_Dataset records_
--- START ---

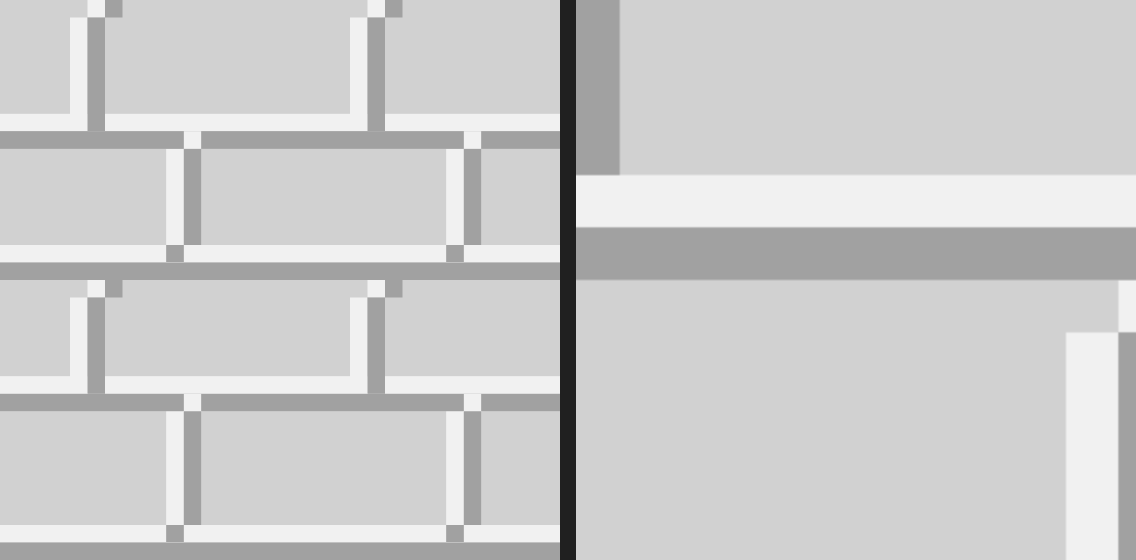
Left, the full canvas; right, a detail of the centre.
This texture is drawn by a three.js fragment shader. Its source:

```glsl
// Pixel-style brick wall: two staggered courses per tile, tiled twice across and down.
// Each joint is a highlight strip beside a shadow strip, built from periodic boxes
// on a 32 by 32 cell grid; the middle bed joint sits one cell higher in the lower tile.
varying vec2 vUv;

// Soft coverage of the interval from a to b, repeating every 16 cells
float span(float x, float a, float b) {
  float d = abs(mod(x - 0.5 * (a + b) + 8.0, 16.0) - 8.0) - 0.5 * (b - a);
  return 1.0 - smoothstep(-0.03, 0.03, d);
}

// Soft periodic rectangle between two opposite corners
float box(vec2 p, vec2 a, vec2 b) {
  return span(p.x, a.x, b.x) * span(p.y, a.y, b.y);
}

void main() {
  vec3 face = vec3(0.82);
  vec3 highlight = vec3(0.945);
  vec3 shadow = vec3(0.63);

  // Cells counted from the top left
  vec2 p = vec2(vUv.x, 1.0 - vUv.y) * 32.0;
  float bed = 7.5 - step(16.0, p.y);

  // Bright strips: bed joints, head joints and the raised corner above the upper head
  float lit = max(span(p.y, bed - 1.0, bed), span(p.y, 14.0, 15.0));
  lit = max(lit, box(p, vec2(4.0, 1.0), vec2(5.0, bed)));
  lit = max(lit, box(p, vec2(5.0, 0.0), vec2(6.0, 1.0)));
  lit = max(lit, box(p, vec2(9.5, bed + 1.0), vec2(10.5, 14.0)));

  // Dark strips: bed joints, head joints and their stepped ends
  float shade = max(span(p.y, bed, bed + 1.0), span(p.y, 15.0, 16.0));
  shade = max(shade, box(p, vec2(5.0, 1.0), vec2(6.0, bed)));
  shade = max(shade, box(p, vec2(6.0, 0.0), vec2(7.0, 1.0)));
  shade = max(shade, box(p, vec2(10.5, bed + 1.0), vec2(11.5, 14.0)));
  shade = max(shade, box(p, vec2(9.5, 14.0), vec2(10.5, 15.0)));

  // Bright notch cut through the middle bed joint
  float notch = box(p, vec2(10.5, bed), vec2(11.5, bed + 1.0));

  vec3 color = mix(face, highlight, lit);
  color = mix(color, shadow, shade);
  color = mix(color, highlight, notch);
  gl_FragColor = vec4(color, 1.0);
}
```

--- END ---

_Exercise_
Look through the preceding entries for the word "middle". Report how many lines hold it, and only that number.

_Solution for this task_
2